Two Chairs built by Kevin Reiswig
Indeed, there may be nothing outside of the text, in which case reading is as inescapable as breathing, and the staging of a reading room simply invites a particular kind of attention to a structural framework in which the book in hand is simply the most obvious interpretive activity that we are all currently performing.
A design charette took place at 6916 south Dorchester Ave, and included brief presentations by John Preus, Charlie Vinz, and Rebecca Mir on their work.
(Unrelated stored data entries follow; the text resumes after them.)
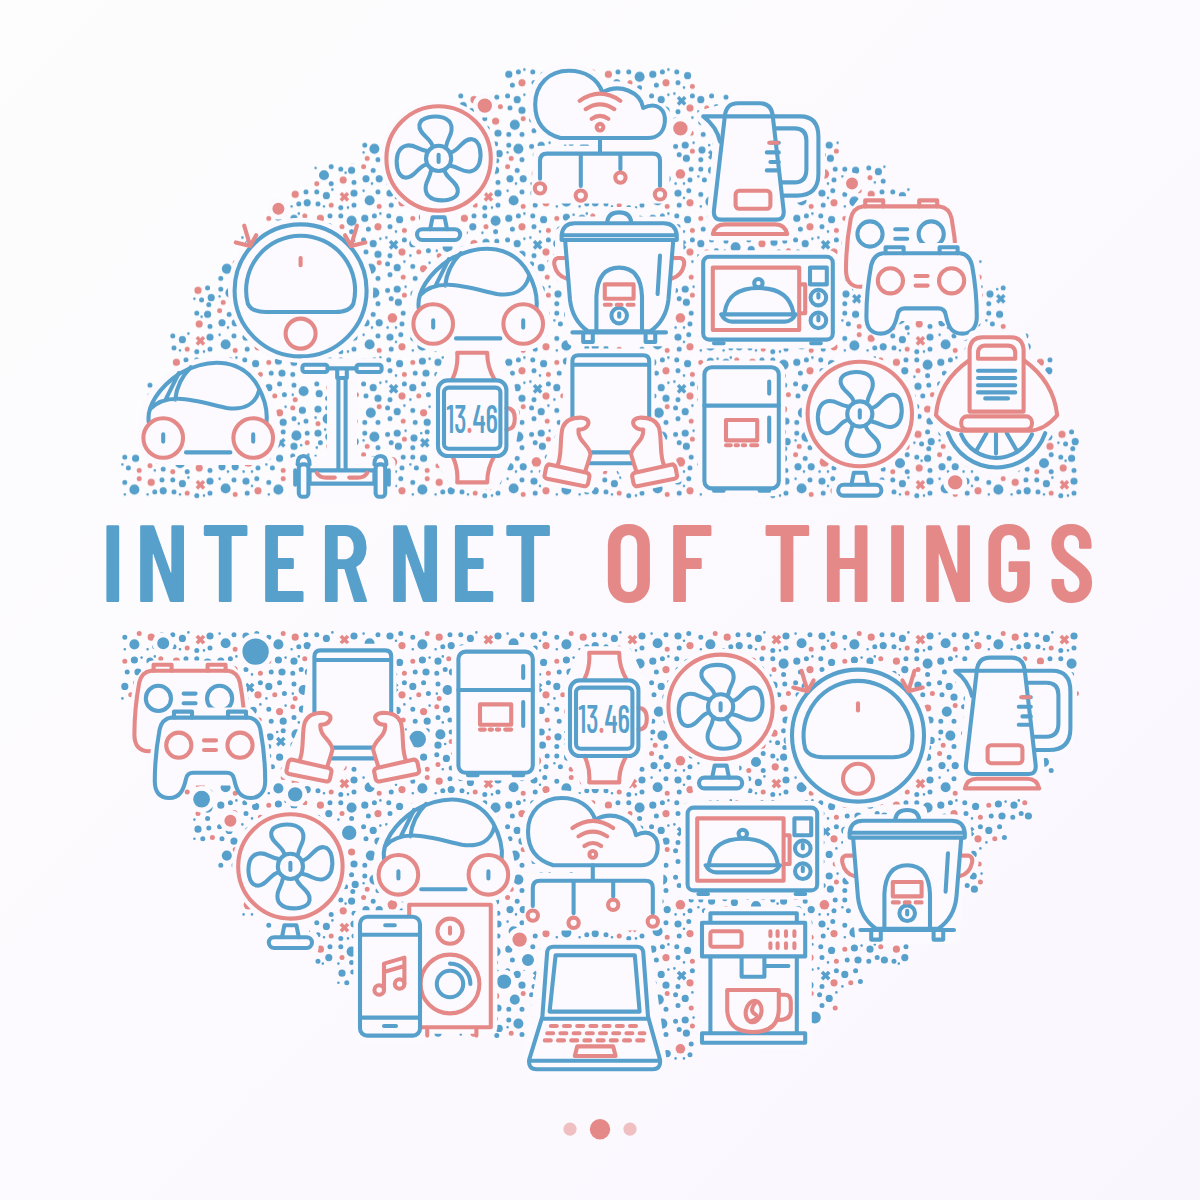
<!DOCTYPE html>
<html lang="en">
<head>
<meta charset="utf-8">
<title>Internet of Things</title>
<link rel="stylesheet" href="https://fonts.googleapis.com/css2?family=Barlow+Condensed:wght@500;600&amp;display=swap">
<style>
:root{--blue:#58a0cc;--coral:#e48987;--coral-soft:#efbfc1;--paper:#fcfafe}
html,body{margin:0;padding:0;overflow:hidden}
body{width:1200px;height:1200px;background:linear-gradient(135deg,#fdfdfd 0%,#fcfafe 45%,#faf6fe 100%)}
svg{display:block;width:1200px;height:1200px}
.icons,.icon-set{fill:none;stroke-width:3.4;stroke-linecap:round;stroke-linejoin:round}
.b{stroke:var(--blue)}
.r{stroke:var(--coral)}
.clear{fill:var(--paper);stroke:var(--paper);stroke-width:11}
.fill{fill:var(--paper)}
.line{stroke:var(--line)}
.dial{stroke:var(--dial)}
.pad-back{--line:var(--coral);--dial:var(--blue)}
.pad-front{--line:var(--blue);--dial:var(--coral)}
.dots{fill:none;stroke-linecap:round}
.big-dots circle{stroke:var(--paper);stroke-width:4}
.blue-fill{fill:var(--blue)}
.coral-fill{fill:var(--coral)}
.title{font:600 91.5px "Barlow Condensed",sans-serif;text-anchor:middle}
.clock{font:500 34px "Barlow Condensed",sans-serif;fill:var(--blue);stroke:none}
.pager-soft{fill:var(--coral-soft)}
</style>
</head>
<body>
<svg viewBox="0 0 1000 1000" xmlns="http://www.w3.org/2000/svg" role="img" aria-label="Internet of Things: smart device icons arranged in a dotted circle">
<defs>
<pattern id="confetti" width="120" height="120" patternUnits="userSpaceOnUse">
<g class="dots">
<g class="b">
<path stroke-width="8.4" d="M7 7h0M72 8h0M30 30h0M68 51h0M112 52h0M53 68h0M13 90h0M33 113h0M69 108h0"/>
<path stroke-width="6" d="M5 16h0M25 5h0M34 8h0M56 12h0M91 5h0M92 16h0M105 9h0M12 27h0M53 26h0M76 33h0M65 33h0M113 26h0M16 53h0M32 47h0M55 45h0M85 45h0M5 66h0M17 75h0M34 73h0M64 66h0M93 67h0M112 65h0M115 75h0M26 92h0M45 86h0M71 87h0M75 96h0M104 87h0M12 106h0M25 105h0M55 115h0M91 107h0M116 116h0"/>
<path stroke-width="4.2" d="M16 5h0M27 13h0M53 4h0M48 14h0M54 18h0M64 5h0M75 17h0M83 6h0M86 13h0M116 4h0M104 17h0M4 24h0M16 35h0M36 23h0M36 37h0M44 25h0M55 36h0M71 26h0M96 25h0M95 34h0M104 25h0M107 34h0M15 44h0M9 54h0M24 44h0M25 54h0M55 55h0M44 57h0M75 44h0M94 43h0M86 55h0M104 46h0M11 73h0M4 76h0M35 64h0M25 76h0M44 64h0M53 77h0M72 64h0M67 75h0M84 64h0M85 73h0M106 75h0M5 85h0M24 84h0M33 96h0M54 85h0M49 94h0M63 84h0M65 94h0M97 84h0M85 97h0M113 84h0M117 93h0M5 113h0M15 115h0M33 104h0M44 103h0M46 111h0M64 116h0M75 116h0M83 104h0M85 113h0M104 106h0M106 116h0"/>
<path stroke-width="2.2" d="M11 15h0M31 2h0M24 17h0M42 13h0M63 11h0M98 3h0M111 5h0M9 36h0M17 23h0M23 24h0M48 28h0M70 37h0M83 37h0M90 37h0M102 31h0M3 56h0M30 56h0M37 42h0M50 57h0M63 43h0M90 49h0M104 56h0M9 62h0M29 78h0M42 78h0M77 62h0M90 77h0M118 63h0M4 93h0M38 97h0M42 94h0M77 83h0M82 82h0M102 97h0M9 117h0M23 112h0M42 117h0M97 102h0M118 103h0"/>
<path stroke-width="3" stroke-linecap="butt" d="M111 10l6 6m0-6l-6 6M85 85l6 6m0-6l-6 6"/>
</g>
<g class="r">
<path stroke-width="8" d="M87 29h0"/>
<path stroke-width="6" d="M35 16h0M45 6h0M46 34h0M6 46h0M95 53h0M27 66h0M75 73h0M35 87h0M95 94h0M53 105h0M113 108h0"/>
<path stroke-width="4.2" d="M16 13h0M66 16h0M97 10h0M5 32h0M24 37h0M63 23h0M116 36h0M36 55h0M76 56h0M116 43h0M14 64h0M45 73h0M97 76h0M104 66h0M6 97h0M57 93h0M109 94h0M4 104h0M25 117h0M76 103h0M96 115h0"/>
<path stroke-width="3" stroke-linecap="butt" d="M44 45l6 6m0-6l-6 6"/>
</g>
</g>
</pattern>

<g class="icon-set">
<g id="fan">
<path class="clear" d="M-43 0A43 43 0 0 1 43 0A43 43 0 0 1 10 42L10 60H18V68H-18V60H-10V42A43 43 0 0 1-43 0Z"/>
<circle class="r" r="43.5"/>
<g class="b">
<path id="fan-blade" d="M-5-10C-6-17-17-20-16-28C-15-35-3-36 4-34C12-31 12-24 9-18Q7-14 6-9"/>
<use href="#fan-blade" transform="rotate(90)"/><use href="#fan-blade" transform="rotate(180)"/><use href="#fan-blade" transform="rotate(270)"/>
<circle r="10.5"/><path d="M0-3V3M-5 49L-7 59M5 49L7 59M-5 49H5"/>
<rect x="-18" y="59" width="36" height="9" rx="4.5"/>
</g>
</g>

<g id="vacuum">
<circle class="clear" r="55"/>
<g class="b"><circle r="55"/><path d="M-29 18H29Q41 18 44 11A45.4 45.4 0 1 0-44 11Q-41 18-29 18Z"/></g>
<g class="r"><circle cy="36" r="12.5"/><path d="M0-27v6"/>
<path id="signal" d="M-47-54L-42-37L-37-46M-42-37L-54-40"/><use href="#signal" transform="scale(-1 1)"/></g>
</g>

<g id="car">
<path class="clear" d="M2 62C2 40 10 24 30 10C60-5 86 0 98 22C107 38 110 52 110 64Q108 80 93 81H18Q2 78 2 62Z"/>
<g class="b">
<path d="M6 51C4 38 14 22 32 10C60-5 85 0 97 21C103 32 105 43 104 51M37 76H74"/>
<path d="M7 40C22 24 48 34 71 39C85 41 95 36 98 24M41 5C34 12 29 22 28 32M31 10L20 32"/>
</g>
<g class="r"><circle cx="18" cy="64" r="16.5"/><circle cx="93" cy="64" r="16.5"/></g>
<path class="b" d="M18 61v6M93 61v6"/>
</g>

<g id="cloud">
<path class="clear" d="M22 58C8 54 0 44 0 30C0 13 13 1 29 1C42 1 53 8 58 19C72 12 90 20 92 34C104 30 110 38 109 46L107 107H3L5 70H52V58Z"/>
<g class="b">
<path d="M22 58C8 54 1 44 1 30C1 13 13 2 29 2C42 2 53 8 57 20C72 12 89 20 91 33C103 27 110 35 109 45C108 54 102 58 95 58Z"/>
<path d="M55 58V71M5 92V77Q5 71 11 71H99Q105 71 105 77V98M39 71V98M72 71V84"/>
</g>
<g class="r"><circle cx="55" cy="49" r="2.8"/><path d="M48 42Q55 37 62 42M43 34Q55 26 67 34M38 27Q55 15 72 27"/>
<circle cx="5" cy="100" r="4.3"/><circle cx="39" cy="106" r="4.3"/><circle cx="72" cy="91" r="4.3"/><circle cx="105" cy="105" r="4.3"/></g>
</g>

<g id="kettle">
<path class="clear" d="M2 12L20 7L28 1H51L60 12H86Q98 14 98 30V60Q96 78 70 80L72 110H10L11 90L16 30Z"/>
<g class="b">
<path d="M20 12Q21 1 31 1H49Q59 1 60 12L69 90Q70 98 63 98H17Q10 98 11 90Z"/>
<path d="M60 12H20L2 12C10 18 14 24 16 33M60 12H83Q98 12 98 29V60Q98 78 80 78H68M62 22H78Q88 22 88 32V56Q88 67 78 67H67"/>
<path d="M58 34h7M55 42h10M58 50h7M55 57h10"/>
</g>
<g class="r"><path d="M57 34h7"/><rect x="29" y="74" width="29" height="15" rx="3"/><path d="M10 110Q12 102 20 102H62Q70 102 72 110Z"/></g>
</g>

<g id="gamepad">
<path class="clear" d="M16 1H78L88 14C92 32 93 45 93 57L82 71L66 55H28L12 71L1 57C1 45 3 30 6 14Z"/>
<g class="line">
<path d="M15 4H79Q87 5 89 14C92 30 93 45 93 57C93 66 88 71 81 71C71 71 69 64 67 55Q66 50 61 50H33Q28 50 27 55C25 64 22 71 13 71C5 71 1 66 1 57C1 45 2 30 5 14Q7 5 15 4Z"/>
<path d="M17 4V-1H32V4M62 4V-1H77V4"/>
</g>
<g class="dial"><circle cx="21" cy="27" r="10.5"/><circle cx="72" cy="27" r="10.5"/><path d="M42 23h10M42 31h10"/></g>
</g>
<g id="gamepads"><use href="#gamepad" class="pad-back"/><use href="#gamepad" class="pad-front" x="17" y="39"/></g>

<g id="cooker">
<path class="clear" d="M45 3H67L68 11H95L104 20V40L110 46L98 62L94 108H18L14 62L1 46L8 38V20L18 11H44Z"/>
<path class="r" d="M10 40H5Q1 41 2 46Q4 55 12 57M102 40H107Q111 41 110 46Q108 55 100 57"/>
<g class="b">
<path d="M46 10Q47 2 56 2Q65 2 66 10M8 25V21Q9 11 19 11H93Q103 11 104 21V25ZM9 21H103"/>
<path d="M11 26L15 75Q17 92 30 101H82Q95 92 97 75L101 26M90 38L88 70"/>
<path d="M37 101V72Q38 48 56 48Q74 48 75 72V101M17 102H95M26 104v6h8v-6M78 104v6h8v-6"/>
<circle cx="56" cy="88" r="6.5"/><path d="M56 86v3"/>
</g>
<g class="r"><rect x="44" y="62" width="24" height="12"/><path d="M44 79h5M54 79h4M63 79h5"/></g>
</g>

<g id="watch">
<path class="clear" d="M15 2H48L60 28L65 57L60 86L48 110H17L3 86V28Z"/>
<path class="r" d="M14 24Q19 14 18 2H43Q43 14 49 24M14 88Q19 98 18 110H43Q43 98 49 88M59 48Q66 48 66 57T59 66"/>
<g class="b"><rect x="2" y="25" width="57" height="63" rx="8"/><rect x="7" y="31" width="47" height="51" rx="4"/></g>
<text class="clock" x="9" y="69" textLength="43" lengthAdjust="spacingAndGlyphs">13<tspan class="coral-fill">.</tspan>46</text>
</g>

<g id="tablet">
<path class="clear" d="M26 1H88V54L112 102L76 110L66 92H48L38 110L2 103L20 60Z"/>
<path class="b" d="M25 60V6Q25 1 30 1H84Q89 1 89 6V60M25 9H89M37 82H77M37 91H77"/>
<g class="r">
<g id="hand"><path class="fill" d="M12 94C17 86 14 70 17 61Q20 53 32 53Q40 54 38 59Q36 63 30 63C29 73 40 76 40 84Q38 91 35 100Z"/><path class="fill" d="M6 92L37 99Q40 100 39 103L38 108Q37 111 34 110L4 104Q1 103 2 100L3 95Q4 92 6 92Z"/></g>
<use href="#hand" transform="translate(114 0) scale(-1 1)"/>
</g>
</g>

<g id="fridge">
<rect class="clear" x="2" y="2" width="62" height="102" rx="5"/>
<g class="b"><rect x="2" y="2" width="62" height="101" rx="6"/><path d="M2 34H64M56 14v10M56 44v20M10 105h8M48 105h8"/></g>
<g class="r"><rect x="20" y="46" width="26" height="17"/><path d="M20 67h4M28 67h2M34 67h2M41 67h5"/></g>
</g>

<g id="microwave">
<rect class="clear" x="2" y="1" width="108" height="71" rx="4"/>
<g class="b"><rect x="2" y="1" width="108" height="69" rx="5"/><path d="M11 73h8M92 73h8"/><rect x="91" y="10" width="14" height="14"/><circle cx="98" cy="35" r="6.5"/><circle cx="98" cy="54" r="6.5"/><path d="M98 32v3M98 51v3"/></g>
<g class="r"><rect x="10" y="10" width="72" height="52"/><path d="M83 24h4v24h-4"/></g>
<g class="b"><circle cx="48" cy="23" r="3.5"/><path d="M20 47Q23 27 48 27Q73 27 77 47M17 49H79Q76 55 70 55H26Q20 55 17 49Z"/></g>
</g>
</g>

<clipPath id="upper-half"><path d="M420 60H580V80H620V100H680V120H700V140H740V160H760V180H780V200H800V220H820V240H840V280H860V300H880V360H900V420H100V380H120V320H140V280H160V240H180V220H200V200H220V180H240V160H260V140H300V120H340V100H380V80H420Z"/></clipPath>
<clipPath id="lower-half"><path d="M100 520H900V580H880V640H860V680H840V700H820V740H800V760H780V780H760V800H720V820H700V840H640V860H580V880H440V860H360V840H320V820H280V800H260V780H220V760H200V720H180V700H160V660H140V620H120V580H100Z"/></clipPath>
</defs>

<g class="dot-field">
<g transform="translate(0 -4)"><rect width="1000" height="500" fill="url(#confetti)" clip-path="url(#upper-half)"/></g>
<g transform="translate(0 5)"><rect y="500" width="1000" height="400" fill="url(#confetti)" clip-path="url(#lower-half)"/></g>
<g class="big-dots blue-fill"><circle cx="213" cy="543" r="13"/><circle cx="181" cy="565" r="8"/><circle cx="168" cy="666" r="9"/><circle cx="246" cy="662" r="8"/><circle cx="348" cy="616" r="9"/><circle cx="291" cy="694" r="8"/><circle cx="420" cy="818" r="8"/><circle cx="136" cy="536" r="7"/><circle cx="679" cy="848" r="7"/><circle cx="440" cy="800" r="7"/></g>
<g class="big-dots coral-fill"><circle cx="404" cy="88" r="8"/><circle cx="567" cy="107" r="8"/><circle cx="796" cy="402" r="8"/><circle cx="232" cy="174" r="7"/><circle cx="433" cy="783" r="8"/><circle cx="192" cy="684" r="7"/><circle cx="710" cy="153" r="7"/></g>
</g>

<g class="icons">
<g id="music-speaker">
<path class="clear" d="M341 754H409V856H350V863H300V764H341Z"/>
<g class="r"><rect x="341" y="754" width="68" height="102"/><circle cx="375" cy="776" r="10.5"/><circle cx="375" cy="820" r="24.5"/><path d="M375 773v5M356 857v6M397 857v6"/></g>
<g class="b"><circle cx="375" cy="820" r="11"/><path d="M375 803a17 17 0 0 1 17 17"/>
<rect class="fill" x="300" y="764" width="50" height="99" rx="6"/><path d="M300 779H350M300 848H350M320 855h10M321 771h8"/></g>
<g class="r"><path d="M320 825V803L337 798V820M320 810L337 805"/><circle cx="316" cy="825" r="4"/><circle cx="333" cy="820" r="4"/></g>
</g>

<g id="laptop">
<path class="clear" d="M456 789H537L550 884L546 891H445L441 884Z"/>
<g class="b"><path d="M452 847L456 793Q457 789 461 789H531Q535 789 536 793L540 847L550 883Q551 891 544 891H447Q440 891 441 883Z"/><path d="M463 796H529L533 843H458ZM452 849H540M442 884H549"/></g>
<g class="r"><path stroke-dasharray="5 6" d="M459 855H534M456 861H537M454 867H540"/><path d="M481 872H511L513 880H479Z"/></g>
</g>

<g id="coffee-machine">
<path class="clear" d="M592 761H664V769H671V869H586V769H592Z"/>
<g class="b"><path d="M592 769V761H664V769M585 769H671V797H585ZM592 797V861M664 797V861M585 861H671V869H585ZM618 797V814H637V797M637 805H657"/></g>
<g class="r"><rect x="592" y="776" width="26" height="13" rx="2"/><path stroke-dasharray="4 6" d="M642 776v14M648 776v14M655 776v14M662 776v14"/>
<path d="M606 825H649V842Q648 860 628 860Q607 860 606 842ZM649 829H654Q659 829 659 835V843Q659 850 648 850"/><ellipse cx="628" cy="843" rx="6.5" ry="9" transform="rotate(12 628 843)"/><path d="M630 835Q624 842 629 845T626 851"/></g>
</g>

<use href="#fan" x="365.500" y="132"/>
<use href="#cloud" x="445" y="57"/>
<use href="#kettle" x="584" y="85"/>
<use href="#gamepads" x="704" y="168"/>
<use href="#vacuum" x="250.500" y="242"/>
<use href="#car" x="343" y="206"/>
<use href="#cooker" x="460" y="175"/>
<use href="#microwave" x="584" y="213"/>
<use href="#car" x="118" y="301"/>

<g id="scooter">
<path class="clear" d="M253 304H317V311H292V386H324V413H246V386H278V311H253Z"/>
<g class="b"><rect x="252" y="304" width="21" height="6" rx="2"/><rect x="297" y="304" width="21" height="6" rx="2"/><path d="M273 307H297M282 315V392M288 315V392M281 307V315H289V307M258 392H312M258 403H312M258 392V403M312 392V403"/>
<rect x="249" y="387" width="8" height="27" rx="3"/><rect x="313" y="387" width="8" height="27" rx="3"/><path d="M248 387Q248 380 253 380T258 387M312 387Q312 380 317 380T322 387M246 392v12M324 392v12"/></g>
<path class="r" d="M264 394Q266 398 272 398H279M306 394Q304 398 298 398H291"/>
</g>

<use href="#watch" x="363" y="292"/>
<use href="#tablet" x="452" y="295"/>
<use href="#fridge" x="585" y="304"/>
<use href="#fan" x="716.500" y="345"/>

<g id="monowheel">
<path class="clear" d="M812 281H850L854 300Q878 318 881 346L868 365Q858 390 830 390Q804 390 792 365L780 346Q783 318 808 300Z"/>
<g class="b"><path d="M790 361A43 43 0 0 0 871 361M801 362A32 32 0 0 0 860 362M822 361L814 375M839 361L847 375M830 361V378"/></g>
<g class="r"><path class="fill" d="M808 300Q782 318 780 346Q790 358 803 359H858Q871 358 881 346Q878 318 853 300"/>
<path class="fill" d="M808 343V291Q809 281 819 281H842Q852 281 853 291V343Z"/><path d="M815 299V293Q816 288 821 288H840Q845 288 846 293V299Z"/><rect class="fill" x="801" y="347" width="59" height="11" rx="5"/></g>
<path class="b" d="M815 309H846M815 315H846M815 321H846M815 327H846M821 332H840"/>
</g>

<use href="#gamepads" x="111" y="555"/>
<use href="#tablet" x="237" y="541"/>
<use href="#fridge" x="380" y="541"/>
<use href="#watch" x="473" y="542"/>
<use href="#fan" x="600.500" y="589"/>
<use href="#vacuum" x="715" y="613"/>
<use href="#kettle" x="794" y="547"/>
<use href="#fan" x="242" y="722"/>
<use href="#car" x="314" y="665"/>
<use href="#cloud" x="439" y="663"/>
<use href="#microwave" x="571" y="672"/>
<use href="#cooker" x="700" y="673"/>
</g>

<g class="title">
<text class="blue-fill" y="502" x="94 135 188 236 287 346 394 440">INTERNET</text>
<text class="coral-fill" y="502" x="524 575 612 656 706 748 790 841 893">OF THINGS</text>
</g>

<g class="pager"><circle class="pager-soft" cx="475" cy="941" r="5.500"/><circle class="coral-fill" cx="500" cy="941" r="8.500"/><circle class="pager-soft" cx="525" cy="941" r="5.500"/></g>
</svg>
</body>
</html>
Students and faculty then discussed available materials, function, narrative, poetry in relation to the build out.
Objectives of charrette
◆ to develop an interesting and engaging design for the reading room using furniture and materials that have outlived their usefulness in their current form. (namely desks and chairs)
◆ to redeem, or re-en-value said materials by introducing them into a new context by re-imagining their function.
Charrette will take place over 2 weeks and will result in the design and buildout of the Reading Room.
Primary considerations for charrette participants.
◆ Designing with the bookends of material source and final resting place as central concerns in the design process.
◆ Designing based on an existing and fairly rigid set of imposed or inherited material parameters.
◆ Inviting poetic and narrative elements into the process of design
Panel Discussion: On Furniture, with John Preus, Shannon Stratton, Lane Relyea, and Kevin Henry
Broader underlying considerations
◆ How can development and building projects invest deeply in infrastructure, in individuals, and in the collaborative process of resilient community as part of its fundamental mission rather than an addendum to standard business practice?
◆ How can independent initiatives partner with larger institutions for support, human resources, and for shared pedagogical missions, while maintaining an independent voice?
◆ How does skill-sharing and collaboration impact community involvement and perception?
Day 1-May 23rd? (whenever the end of term is) at the Dorchester house. presentations by participating faculty
discussion of design parameters
Day 2-material acquisition from Recycle Plus -Load truck and transport materials to the gallery.
Day 3-Design day in the gallery.
Day 4-10- build and install objects in gallery space.
Poetry Reading by Kenyatta Rogers
One thought on “THE WORLD AS TEXT”
Comments are closed.